Welcome readers. I’ve had a very long few weeks at work in which the work just kept piling up and I felt like I was going to drown.

I want to apologize to Carly Severino for not getting this interview up in a timely manner. I hope you’ll forgive me.

First here’s a little bit about her new memoir, Bruised Brain: A Poetic Memoir:

“bruised brain” is a poetic memoir that explores themes of child abuse, self harm, depression, mother-daughter relationships, healing, and more. Examining hardship through poetry, this debut work serves to let readers everywhere know they are not alone.

Please give Carly a warm welcome:

1. When writing, do you outline how you want to structure your books or do you just go with the flow?

I’ve tried to be better about outlining but I find it distracts from the creative direction the writing wants to go in. When I try to outline, it feels like I’m trying to tell the story what it should do when really I should be listening to what the story thinks I should do to make it happen the way it’s supposed to. I try to write as soon as inspiration strikes so I can ride the creative wave and let the story take shape. I’ll worry about the technical stuff during editing.

2. Explain a little bit about your day job in PR and how it relates to your other writing pursuits.
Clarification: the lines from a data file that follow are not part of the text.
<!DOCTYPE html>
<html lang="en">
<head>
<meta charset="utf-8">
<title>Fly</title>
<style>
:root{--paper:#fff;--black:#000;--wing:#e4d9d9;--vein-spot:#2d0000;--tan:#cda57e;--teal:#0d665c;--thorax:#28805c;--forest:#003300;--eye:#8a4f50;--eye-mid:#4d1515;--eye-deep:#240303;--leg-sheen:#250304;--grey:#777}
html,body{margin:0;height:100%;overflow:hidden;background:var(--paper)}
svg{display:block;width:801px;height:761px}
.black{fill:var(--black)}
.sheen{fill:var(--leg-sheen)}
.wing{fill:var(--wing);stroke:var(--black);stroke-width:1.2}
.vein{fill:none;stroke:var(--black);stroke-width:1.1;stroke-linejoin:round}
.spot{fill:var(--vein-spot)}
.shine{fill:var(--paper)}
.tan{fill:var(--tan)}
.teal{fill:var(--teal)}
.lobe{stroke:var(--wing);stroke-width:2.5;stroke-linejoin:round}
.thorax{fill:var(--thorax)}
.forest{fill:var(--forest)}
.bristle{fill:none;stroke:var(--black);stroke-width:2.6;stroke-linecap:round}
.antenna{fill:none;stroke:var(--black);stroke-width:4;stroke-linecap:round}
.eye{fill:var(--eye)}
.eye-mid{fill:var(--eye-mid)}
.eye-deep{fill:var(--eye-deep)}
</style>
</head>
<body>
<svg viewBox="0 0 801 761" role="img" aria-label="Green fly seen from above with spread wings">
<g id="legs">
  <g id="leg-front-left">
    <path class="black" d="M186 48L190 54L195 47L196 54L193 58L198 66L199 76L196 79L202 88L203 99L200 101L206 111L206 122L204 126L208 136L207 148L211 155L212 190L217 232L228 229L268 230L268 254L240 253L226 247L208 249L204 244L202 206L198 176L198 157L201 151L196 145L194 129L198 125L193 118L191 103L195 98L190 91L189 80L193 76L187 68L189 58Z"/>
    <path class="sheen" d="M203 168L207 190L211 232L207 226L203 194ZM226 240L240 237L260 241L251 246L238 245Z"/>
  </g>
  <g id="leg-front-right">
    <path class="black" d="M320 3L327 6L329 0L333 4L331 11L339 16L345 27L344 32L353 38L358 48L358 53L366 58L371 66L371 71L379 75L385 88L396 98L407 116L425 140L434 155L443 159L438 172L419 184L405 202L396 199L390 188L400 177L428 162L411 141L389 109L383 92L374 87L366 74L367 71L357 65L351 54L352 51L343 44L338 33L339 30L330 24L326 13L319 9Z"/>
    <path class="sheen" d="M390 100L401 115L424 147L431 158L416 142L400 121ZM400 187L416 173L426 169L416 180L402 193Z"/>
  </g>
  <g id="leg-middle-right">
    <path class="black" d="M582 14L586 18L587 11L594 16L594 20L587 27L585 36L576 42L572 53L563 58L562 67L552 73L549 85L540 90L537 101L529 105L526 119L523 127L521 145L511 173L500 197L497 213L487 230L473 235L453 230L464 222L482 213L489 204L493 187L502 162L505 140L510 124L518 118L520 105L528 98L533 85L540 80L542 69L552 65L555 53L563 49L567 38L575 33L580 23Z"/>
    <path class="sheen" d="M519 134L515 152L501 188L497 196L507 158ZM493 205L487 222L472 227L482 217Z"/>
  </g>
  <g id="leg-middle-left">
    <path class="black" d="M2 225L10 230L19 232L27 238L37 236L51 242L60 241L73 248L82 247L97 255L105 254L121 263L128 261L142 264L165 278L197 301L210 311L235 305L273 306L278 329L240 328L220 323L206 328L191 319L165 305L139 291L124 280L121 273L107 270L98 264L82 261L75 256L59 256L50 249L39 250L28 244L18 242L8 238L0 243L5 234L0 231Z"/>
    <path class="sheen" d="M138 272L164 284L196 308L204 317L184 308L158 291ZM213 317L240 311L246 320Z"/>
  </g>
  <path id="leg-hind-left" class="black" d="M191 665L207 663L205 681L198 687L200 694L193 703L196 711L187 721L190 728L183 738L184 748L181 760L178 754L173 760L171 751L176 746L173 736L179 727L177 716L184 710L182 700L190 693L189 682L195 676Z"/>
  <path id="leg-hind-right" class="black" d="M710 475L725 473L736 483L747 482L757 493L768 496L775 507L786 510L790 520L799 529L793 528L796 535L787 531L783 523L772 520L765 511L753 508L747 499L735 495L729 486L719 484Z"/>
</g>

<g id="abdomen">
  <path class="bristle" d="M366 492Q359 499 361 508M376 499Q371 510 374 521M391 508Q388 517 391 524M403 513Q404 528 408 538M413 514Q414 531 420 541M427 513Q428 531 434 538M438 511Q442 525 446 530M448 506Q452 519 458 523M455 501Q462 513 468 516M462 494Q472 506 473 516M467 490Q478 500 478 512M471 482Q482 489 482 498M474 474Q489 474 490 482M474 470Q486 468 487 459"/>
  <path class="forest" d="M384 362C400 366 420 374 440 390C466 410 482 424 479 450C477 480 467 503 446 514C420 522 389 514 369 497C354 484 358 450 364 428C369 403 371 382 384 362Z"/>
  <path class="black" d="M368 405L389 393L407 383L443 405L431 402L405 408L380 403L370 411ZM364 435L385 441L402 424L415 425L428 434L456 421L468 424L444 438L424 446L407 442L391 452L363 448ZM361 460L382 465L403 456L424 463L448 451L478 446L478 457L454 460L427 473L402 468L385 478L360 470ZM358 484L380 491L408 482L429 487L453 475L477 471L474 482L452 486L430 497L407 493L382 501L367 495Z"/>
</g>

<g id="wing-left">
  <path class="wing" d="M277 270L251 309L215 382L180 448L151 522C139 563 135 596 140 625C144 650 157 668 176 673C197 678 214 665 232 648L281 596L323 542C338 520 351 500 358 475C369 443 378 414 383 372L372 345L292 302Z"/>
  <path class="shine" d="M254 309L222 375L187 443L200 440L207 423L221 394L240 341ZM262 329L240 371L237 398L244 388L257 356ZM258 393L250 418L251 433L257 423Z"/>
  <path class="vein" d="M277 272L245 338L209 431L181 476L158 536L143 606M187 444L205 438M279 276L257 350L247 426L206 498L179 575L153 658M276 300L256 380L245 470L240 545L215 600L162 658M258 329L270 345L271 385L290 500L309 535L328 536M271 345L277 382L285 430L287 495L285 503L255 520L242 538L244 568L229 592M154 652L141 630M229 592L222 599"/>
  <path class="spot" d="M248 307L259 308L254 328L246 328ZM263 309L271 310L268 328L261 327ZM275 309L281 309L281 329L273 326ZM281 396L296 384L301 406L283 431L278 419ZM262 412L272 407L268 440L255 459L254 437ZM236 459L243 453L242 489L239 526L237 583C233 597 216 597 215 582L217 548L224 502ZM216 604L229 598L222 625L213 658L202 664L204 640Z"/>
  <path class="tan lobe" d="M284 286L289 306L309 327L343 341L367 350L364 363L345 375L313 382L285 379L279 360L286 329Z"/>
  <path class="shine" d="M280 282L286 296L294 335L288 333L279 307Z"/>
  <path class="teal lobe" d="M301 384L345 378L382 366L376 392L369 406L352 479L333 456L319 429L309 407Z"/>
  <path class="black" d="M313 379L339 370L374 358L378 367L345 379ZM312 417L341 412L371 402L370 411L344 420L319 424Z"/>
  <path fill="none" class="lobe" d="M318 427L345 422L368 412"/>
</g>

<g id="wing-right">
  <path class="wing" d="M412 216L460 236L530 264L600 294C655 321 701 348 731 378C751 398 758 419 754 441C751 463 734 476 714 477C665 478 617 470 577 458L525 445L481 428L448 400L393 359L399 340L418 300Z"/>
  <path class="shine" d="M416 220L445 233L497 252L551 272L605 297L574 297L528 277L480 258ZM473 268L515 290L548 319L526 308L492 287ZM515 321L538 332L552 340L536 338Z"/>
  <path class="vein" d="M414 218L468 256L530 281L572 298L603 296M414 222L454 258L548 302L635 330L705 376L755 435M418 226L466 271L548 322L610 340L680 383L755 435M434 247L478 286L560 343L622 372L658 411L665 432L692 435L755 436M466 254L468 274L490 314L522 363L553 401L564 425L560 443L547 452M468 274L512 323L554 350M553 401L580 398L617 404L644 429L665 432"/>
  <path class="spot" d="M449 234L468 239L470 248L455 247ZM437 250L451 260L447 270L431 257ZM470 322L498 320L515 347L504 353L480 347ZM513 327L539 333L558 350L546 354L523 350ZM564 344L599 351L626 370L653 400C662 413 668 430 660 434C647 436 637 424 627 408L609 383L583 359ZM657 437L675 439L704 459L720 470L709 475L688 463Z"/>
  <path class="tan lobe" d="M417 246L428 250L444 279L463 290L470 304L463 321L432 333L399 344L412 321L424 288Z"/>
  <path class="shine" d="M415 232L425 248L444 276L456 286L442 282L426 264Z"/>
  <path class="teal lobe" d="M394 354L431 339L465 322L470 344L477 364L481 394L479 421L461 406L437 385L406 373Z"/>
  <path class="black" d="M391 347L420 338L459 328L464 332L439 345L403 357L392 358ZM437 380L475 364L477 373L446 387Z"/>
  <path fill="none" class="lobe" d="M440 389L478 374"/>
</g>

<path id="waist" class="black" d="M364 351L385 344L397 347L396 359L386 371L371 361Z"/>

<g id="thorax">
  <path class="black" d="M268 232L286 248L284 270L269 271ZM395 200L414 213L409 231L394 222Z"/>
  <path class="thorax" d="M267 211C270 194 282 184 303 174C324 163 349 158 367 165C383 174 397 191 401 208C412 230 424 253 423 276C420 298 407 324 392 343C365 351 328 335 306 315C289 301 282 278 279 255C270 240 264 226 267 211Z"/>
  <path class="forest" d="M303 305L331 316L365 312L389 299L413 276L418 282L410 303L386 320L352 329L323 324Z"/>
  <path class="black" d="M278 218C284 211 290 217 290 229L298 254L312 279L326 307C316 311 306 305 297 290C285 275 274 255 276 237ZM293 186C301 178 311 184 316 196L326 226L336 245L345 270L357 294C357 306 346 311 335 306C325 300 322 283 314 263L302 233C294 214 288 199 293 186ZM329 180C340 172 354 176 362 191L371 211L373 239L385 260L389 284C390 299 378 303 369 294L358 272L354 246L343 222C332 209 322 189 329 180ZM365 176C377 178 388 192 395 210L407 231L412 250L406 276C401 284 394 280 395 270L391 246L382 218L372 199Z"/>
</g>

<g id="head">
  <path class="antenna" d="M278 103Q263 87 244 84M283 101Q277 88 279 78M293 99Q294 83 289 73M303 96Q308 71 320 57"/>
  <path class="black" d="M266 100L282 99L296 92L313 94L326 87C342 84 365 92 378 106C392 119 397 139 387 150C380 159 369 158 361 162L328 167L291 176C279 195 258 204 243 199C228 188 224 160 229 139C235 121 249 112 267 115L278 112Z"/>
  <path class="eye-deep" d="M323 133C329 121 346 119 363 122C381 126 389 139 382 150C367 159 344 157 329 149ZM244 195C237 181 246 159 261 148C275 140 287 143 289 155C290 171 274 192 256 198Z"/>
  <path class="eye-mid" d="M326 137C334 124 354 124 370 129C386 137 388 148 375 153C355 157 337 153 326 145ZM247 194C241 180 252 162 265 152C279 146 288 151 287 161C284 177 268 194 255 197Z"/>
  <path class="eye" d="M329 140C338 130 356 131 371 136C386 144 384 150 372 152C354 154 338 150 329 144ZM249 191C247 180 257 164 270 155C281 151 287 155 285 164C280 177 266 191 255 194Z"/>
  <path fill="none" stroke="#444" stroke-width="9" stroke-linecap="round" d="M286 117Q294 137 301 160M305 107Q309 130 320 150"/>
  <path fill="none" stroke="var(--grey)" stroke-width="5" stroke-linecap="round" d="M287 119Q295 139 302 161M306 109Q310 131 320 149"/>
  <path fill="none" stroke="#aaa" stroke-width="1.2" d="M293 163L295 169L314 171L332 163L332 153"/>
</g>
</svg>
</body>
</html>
I love books and reading and writing, and so a lot of people think I should be in publishing. For a while, I really wanted to do just that but after working for a few literary magazines and working at a literary agency, I sort of realized I didn’t want to make what I was super passionate about my job because then all the things I loved the most became work. So I compromised by working in PR and advertising, and honestly it was the best decision. I get to work with some really creative people and the work is never the same. I have such interesting clients that do all sorts of different things, so the material is never boring and I’m always learning something new.

I really love working in PR because it’s a challenge. I have to do a lot of research about things I never thought I’d be writing about, and to me, that’s the best when a job can teach you something new every day. Then on the weekends or at night after work, I take an hour to do the kind of reading and writing I really love.

3. Your memoir deals with some very tough and traumatic issues. Did you find the process of writing the poetic memoir cathartic? How so?

It’s funny; I never wanted this to be my first book. I didn’t want to be pigeon-holed as the writer with “mommy issues.” But the more I let it fester inside, the more I felt like I needed to let it out. I started writing this accidentally, to be honest.

I just wanted to compile a bunch of poems to sell at slams, but it just morphed into something else altogether. I realized I had a poem for every traumatic event in my life that described my relationship with my mother, so I wrote them and then compiled them in chronological order starting with my birth.

Cathartic is a really great word to use; it’s how I describe most of my writing—especially this book. It was great to sit down and unpack all this emotional heaviness.

I love poetry because even though it tends to deal with some tough topics, ultimately what you’re doing is taking that pain and trauma and making it into something beautiful and artistic, and I think that’s really important. If you let your pain sit there, the pain wins and gets worse with time. But if you try to paint it in a different light, you’re understanding it in an entirely different way and are able to move on from it.

Thank you, Carly, for answering my questions and best of luck with the new book.